A Cessna C-172 training aircraft has crashed in Lebanon’s mountainous Keserwan district on Thursday, killing all three passengers onboard, according to local reports.
The news follows a slew of similar and unfortunate crash incidents within the last seven days.
The aircraft, registered to flight training academy ‘Open Sky Aviation’, took off from Beirut Airport about 1:30pm local time on Thursday.
However, according to the nations’ civil aviation authority, just 20 minutes later the aircraft crashed near the village of Ghosta, in Lebanon’s mountainous Keserwan district.
Preliminary reports indicated all three passengers, identified as Captain George Chirickdjian, the pilot of the flight, along with siblings Hadi and Joel Moussa, died on impact.
‘Open Sky Aviation’ is a flight training organisation, accredited by the Directorate General of Civil Aviation at the Beirut Rafic Hariri International Airport.
The company did not respond to requests for comment, but the public works transport minister has formed a committee to investigate the crash.
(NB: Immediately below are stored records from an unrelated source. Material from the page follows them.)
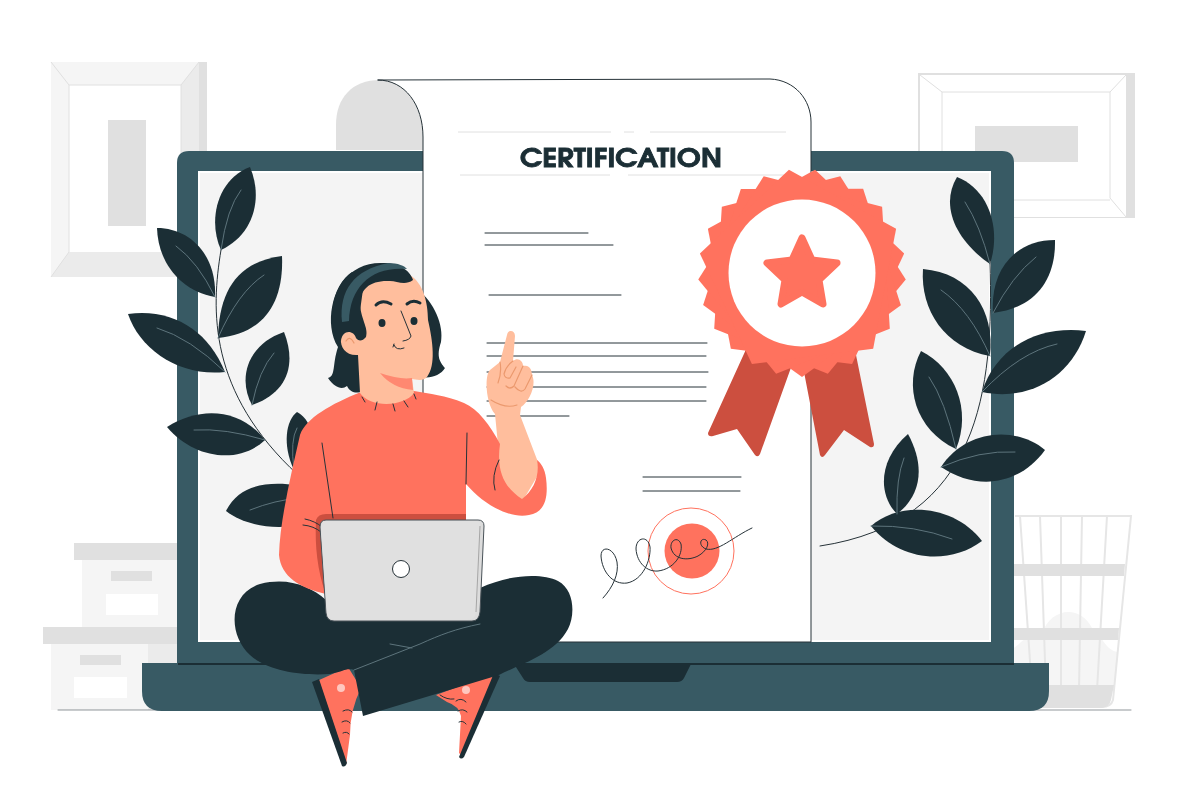
<!DOCTYPE html>
<html lang="en">
<head>
<meta charset="utf-8">
<title>Certification</title>
<style>
:root{--coral:#ff725e;--coral-dark:#cc4f3f;--skin:#ffbe9d;--skin-line:#eb996e;--ink:#1b2e35;--teal:#385a64;--screen:#f4f4f4;--pale:#f5f5f5;--grey:#e0e0e0;--mid:#ebebeb;--line:#263238}
html,body{margin:0;background:#fff;overflow:hidden}
svg{display:block;width:1200px;height:800px}
.title{font:700 25px "TeX Gyre Adventor",Inter,sans-serif;fill:var(--ink);stroke:var(--ink);stroke-width:.8}
.pale{fill:var(--pale)}.grey{fill:var(--grey)}.mid{fill:var(--mid)}.white{fill:#fff}
.ink{fill:var(--ink)}.teal{fill:var(--teal)}.coral{fill:var(--coral)}.coral-dark{fill:var(--coral-dark)}.skin{fill:var(--skin)}
.thin{fill:none;stroke:var(--line);stroke-width:1;stroke-linecap:round;stroke-linejoin:round}
.faint{fill:none;stroke:var(--grey);stroke-width:1}
.vein{fill:none;stroke:#5d747c;stroke-width:1;stroke-linecap:round}
.crease{fill:none;stroke:var(--skin-line);stroke-width:1.2;stroke-linecap:round}
</style>
</head>
<body>
<svg viewBox="0 0 1200 800" role="img" aria-label="Seated person with a laptop pointing at a certificate on a large computer screen">
<defs>
<polygon id="badge-teeth" points="0,-104 98.9,-32.1 61.1,84.1 -61.1,84.1 -98.9,-32.1"/>
</defs>

<g id="wall-frames">
<path class="grey" d="M181 62H207V277H181Z"/>
<path class="mid" d="M51 62H199V277H51Z"/>
<path class="pale" d="M51 62H199L181 85H69V252L51 277Z"/>
<path class="white" d="M69 85H181V252H69Z"/>
<path class="faint" d="M51 62L69 85H181L199 62M69 85V252L51 277M181 85V252"/>
<path class="grey" d="M108 120H146V226H108Z"/>
<path class="grey" d="M918 73H1135V218H918Z"/>
<path class="white" d="M920 75H1126V217H920Z"/>
<path class="faint" d="M920 75L942 92H1110L1126 75M942 92V200L920 217M1110 92V198L1126 217M942 200H1110"/>
<path class="grey" d="M975 126H1078V162H975Z"/>
</g>

<g id="storage-boxes">
<path class="pale" d="M82 558H190V630H82ZM51 643H190V710H51Z"/>
<path class="mid" d="M148 643H190V710H148Z"/>
<path class="grey" d="M74 543H190V560H74ZM43 627H190V644H43ZM111 571H152V581H111ZM80 655H121V665H80Z"/>
<path class="white" d="M106 594H158V615H106ZM74 677H127V698H74Z"/>
</g>

<g id="waste-bin">
<path class="pale" d="M1000 655C1020 650 1025 630 1042 634C1050 608 1080 604 1092 628C1102 634 1104 650 1118 652L1114 688H1000Z"/>
<path d="M1015 516H1131L1113 700Q1111 707 1102 707H1030M1040 516L1046 690M1061 516V690M1082 516L1079 690M1107 516L1097 690M1020 516L1032 690" fill="none" stroke="#e6e6e6" stroke-width="2"/>
<path class="grey" d="M1010 564H1125L1124 576H1010ZM1010 628H1119L1118 640H1010ZM1030 685H1114L1111 700Q1109 708 1100 708H1030Z"/>
</g>
<path class="thin" d="M58 710H1131" stroke-opacity=".5"/>

<g id="computer">
<path class="teal" d="M177 665V163Q177 151 189 151H1002Q1014 151 1014 163V665Z"/>
<path d="M199 172H990V641H199Z" fill="var(--screen)" stroke="#fff" stroke-width="2"/>
<path class="teal" d="M142 663H1049V691Q1049 711 1029 711H162Q142 711 142 691Z"/>
<path d="M178 664H1014" stroke="var(--ink)" stroke-width="2"/>
<path class="ink" d="M514 664H691L684 678Q682 682 677 682H530Q525 682 523 678Z"/>
</g>

<g id="left-laurel">
<path class="thin" d="M221 250C211 310 208 392 298 475"/>
<g class="ink">
<path d="M221 250C208 222 216 180 250 167C264 200 252 236 221 250Z"/>
<path d="M215 297C180 291 158 262 157 228C190 228 217 255 215 297Z"/>
<path d="M218 338C219 294 235 262 282 256C284 305 262 334 218 338Z"/>
<path d="M225 372C180 377 140 350 128 314C172 308 208 330 225 372Z"/>
<path d="M252 405C238 380 246 345 284 332C297 365 287 393 252 405Z"/>
<path d="M265 440C240 464 195 460 167 427C200 406 240 408 265 440Z"/>
<path d="M294 470C282 445 286 420 297 412C315 422 319 450 294 470Z"/>
<path d="M226 511C240 482 275 478 320 490L310 522C280 532 245 526 226 511Z"/>
</g>
<path class="vein" d="M221 250Q227 208 241 190M215 297Q198 262 176 246M218 338Q238 292 264 275M225 372Q190 338 157 328M252 405Q259 370 274 353M265 440Q225 428 194 430M294 470Q290 440 297 428M250 510Q275 500 300 498"/>
</g>

<g id="certificate">
<path d="M336 150V125C336 98 352 80 380 80C408 80 425 105 425 137V150Z" fill="var(--grey)"/>
<path class="white" d="M378 80H770C795 80 811 100 811 122V642H423V137C423 105 405 80 378 80Z"/>
<path class="thin" d="M378 80C405 80 423 105 423 137V400M378 80L770 79C795 80 811 100 811 122V642H520"/>
<path class="faint" d="M458 132H611M624 132H634M650 132H786M460 175H610M628 175H784"/>
<text class="title" x="520" y="167" textLength="202" lengthAdjust="spacingAndGlyphs">CERTIFICATION</text>
<path class="thin" stroke-width="1.4" d="M485 233H588M485 245H613M489 295H621M487 343H707M487 356H706M487 372H708M487 387H706M487 401H706M487 416H569M643 477H741M643 491H740"/>
<circle cx="691" cy="551" r="43" fill="none" stroke="var(--coral)"/>
<circle class="coral" cx="692" cy="551" r="27.5"/>
<path class="thin" d="M603 598C613 587 619 574 617 562C614 547 601 545 601 556C602 572 613 585 627 583C643 580 651 560 650 547C648 535 636 537 636 549C637 563 647 572 658 571C674 569 683 555 681 544C678 536 670 540 671 548C674 560 688 561 698 556C707 551 710 543 706 540C700 537 698 546 706 549C718 552 733 537 752 528"/>
</g>

<g id="right-laurel">
<path class="thin" d="M990 262C994 390 980 522 820 546"/>
<g class="ink">
<path d="M990 264C955 240 940 205 957 177C990 190 1001 230 990 264Z"/>
<path d="M993 313C990 270 1015 240 1055 240C1056 280 1035 308 993 313Z"/>
<path d="M990 356C945 348 920 310 923 269C970 273 995 310 990 356Z"/>
<path d="M982 392C995 350 1035 325 1086 331C1072 376 1030 402 982 392Z"/>
<path d="M956 449C915 430 903 385 921 351C955 368 972 410 956 449Z"/>
<path d="M941 467C965 430 1015 425 1045 450C1018 487 975 490 941 467Z"/>
<path d="M897 514C878 495 878 460 908 434C925 465 922 495 897 514Z"/>
<path d="M871 526C900 500 955 505 982 541C950 565 900 562 871 526Z"/>
</g>
<path class="vein" d="M990 264Q980 225 965 202M993 313Q1012 276 1036 257M990 356Q970 310 941 290M982 392Q1020 352 1057 344M956 449Q945 400 929 377M941 467Q980 450 1015 452M897 514Q896 478 904 458M871 526Q915 525 952 539"/>
</g>

<g id="award-badge">
<path class="coral-dark" d="M748 345L708 433Q708 437 713 436L737 429L755 455Q758 458 760 454L793 362ZM804 372L820 455Q822 459 825 455L844 430L870 447Q874 448 874 444L855 350Z"/>
<g class="coral" transform="translate(802 273)">
<use href="#badge-teeth" transform="rotate(7.2)"/>
<use href="#badge-teeth" transform="rotate(21.6)"/>
<use href="#badge-teeth" transform="rotate(36)"/>
<use href="#badge-teeth" transform="rotate(50.4)"/>
<use href="#badge-teeth" transform="rotate(64.8)"/>
</g>
<circle class="white" cx="802" cy="273" r="73.5"/>
<polygon points="802,238 812,260 837,263 819,280 823,304 802,292 781,304 785,280 767,263 792,260" fill="var(--coral)" stroke="var(--coral)" stroke-width="7" stroke-linejoin="round"/>
</g>

<g id="person">
<g id="shoes">
<path class="coral" d="M317 681L348 667L361 688Q350 710 350 735L346 765Z"/>
<path class="ink" d="M312 682L319 679L347 763Q345 768 342 766Z"/>
<path class="coral" d="M436 695L495 673L463 757L459 753L461 716Q459 706 447 702Z"/>
<path class="ink" d="M494 673L500 676L464 757Q461 760 459 757Z"/>
<circle cx="341" cy="688" r="4" fill="#ffc7bf"/>
<circle cx="466" cy="690" r="4" fill="#ffc7bf"/>
<path class="thin" d="M343 711Q349 708 352 712M342 722Q347 719 350 723M343 733Q347 731 349 734M456 701Q461 697 466 702M458 711Q463 708 467 712M459 722Q463 720 466 724M440 695Q447 700 454 699"/>
</g>
<path id="trousers" class="ink" d="M260 584C288 577 310 586 326 600L480 588C510 574 542 573 558 581C575 590 575 616 568 629C554 655 520 664 499 675L363 716L354 670C345 668 346 671 330 674C305 676 268 672 250 655C228 635 228 594 260 584Z"/>
<path class="vein" d="M354 670L420 644C440 635 455 629 480 624M390 644L412 648"/>

<path id="back-hair" class="ink" d="M352 272C332 285 324 325 338 347C332 365 336 376 328 378C335 388 342 390 347 386C350 393 358 394 362 391L363 340L422 330V377C430 379 441 375 445 368C440 362 436 357 441 342C444 325 434 302 418 290L400 275Z"/>

<path id="raised-hand" class="skin" d="M498 445L495 414C486 404 484 376 490 370L500 362L507 335C508 329 515 330 515 336L513 361C518 357 523 361 523 366C530 364 532 371 532 375C537 385 529 402 521 407L520 415L541 470L522 502L498 478Z"/>
<path class="crease" d="M500 362Q502 372 498 383M513 361Q506 366 504 374Q505 379 510 378L516 367M523 366L514 386Q510 390 506 386M532 375L525 389Q521 394 515 387M491 400Q505 409 517 405"/>

<path id="sweater" class="coral" d="M361 392C331 404 306 418 300 435C291 475 280 520 279 555C281 577 300 588 326 594H480L466 520V484C484 505 510 519 529 515C547 512 548 494 546 478C545 469 541 463 537 460C540 475 534 490 522 499C505 488 496 472 500 444C490 425 478 409 464 403C445 395 430 394 414 391Z"/>
<path class="coral-dark" d="M316 520Q318 514 326 514H466V522H325V592Q314 560 316 520Z"/>
<path class="thin" d="M322 443L333 518M467 433L466 484M305 519Q315 521 322 527M303 525Q314 526 321 532M495 490Q491 476 499 460"/>

<g id="head">
<path class="skin" d="M364 282L410 275C423 283 428 302 428 320C433 342 436 365 427 377C422 382 416 379 412 379L414 393C404 407 370 408 360 393L358 355C346 356 340 347 341 339C342 331 351 328 357 333Z"/>
<path d="M380 373Q400 380 412 378L413 390Q392 388 380 373Z" fill="var(--coral)" opacity=".7"/>
<path id="fringe" class="ink" d="M334 330C326 290 350 262 382 263C400 262 411 272 413 280C405 286 397 281 390 281C370 280 361 289 360 302C360 318 369 328 366 337C362 342 358 341 356 338C354 330 342 329 341 341Z"/>
<path id="hairband" d="M342 322C339 290 354 270 388 263C398 263 405 266 407 269C372 266 350 286 349 321Z" fill="var(--teal)"/>
<path d="M376 305Q382 299 391 304M407 304Q413 299 420 303" fill="none" stroke="var(--ink)" stroke-width="3" stroke-linecap="round"/>
<ellipse class="ink" cx="382" cy="323" rx="3.5" ry="4"/>
<ellipse class="ink" cx="414" cy="321" rx="3.5" ry="4"/>
<path class="thin" stroke-width="1.4" d="M401 311L411 336Q410 340 403 341M394 345Q396 351 404 348M394 344L393 347"/>
<path class="crease" d="M346 341Q350 335 354 343"/>
</g>
<path class="thin" d="M362 397L365 402M377 402L375 410M393 404L395 411M404 401L408 407M414 394L416 399"/>

<g id="lap-computer">
<path d="M326 520H478Q484 520 484 526L480 612Q479 621 472 621H334Q327 621 326 613L320 527Q320 520 326 520Z" fill="#dcdcdc" stroke="#4a5359"/>
<path d="M327 521H477Q481 521 480 526L476 612Q475 620 468 620H334Q328 620 327 613L321 528Q321 521 327 521Z" fill="var(--grey)"/>
<path d="M480 526L476 612" stroke="#a6a6a6" fill="none"/>
<circle cx="401" cy="569" r="8.5" fill="#fff" stroke="var(--line)"/>
</g>
</g>
</svg>
</body>
</html>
A local resident from the area, Ziad Maalouf, told Reuters, “It was very foggy in the area … the airplane hit rocks above a house. After hearing the bang, we ran out and we saw the remains of the people.”
A source at the Beirut airport told The961 that there are two potential causes for the accident, one being a “visibility issue”, due to weather conditions.
The source said when reports from the Air Traffic Control are released, they will be able to identify if the pilot made a mayday or distress call before the incident.
This incident follows a week of multiple unfortunate and fatal aircraft crashes.
Last weekend, a Philippine Air Force Lockheed C-130 carrying troops crashed in one of the country’s southern islands, killing 53 confirmed passengers so far.
The C-130 Hercules transport aircraft was flying from Laguindingan to Jolo carrying 92 people in total, most of whom were military personnel, when it overshot the runway at Jolo Airport in the province of Sulu, failing to touch down and regain power before it crashed into trees and caught fire at nearby Patikul.
On Wednesday, another disaster was reported, as an Antonov An-26 passenger aircraft crashed in the Kamchatka Peninsula in Russia’s far east, with all 28 people on board feared dead, according to local authorities.
The Soviet-era twin-engine turboprop aircraft, registered RA-26085, was performing flight PTK-251 from regional capital Petropavlovsk-Kamchatsky to a small village in the peninsula’s north, Palana, when it is said to have lost contact with air traffic control minutes before its scheduled landing.
Last year, the number of people killed in large commercial aircraft crashes rose, despite major reductions in travel – 299 passengers died worldwide, equating to one fatal crash every 3.7 million flights, up from fatal accidents per million in 2019, according to Aviation consulting firm To70.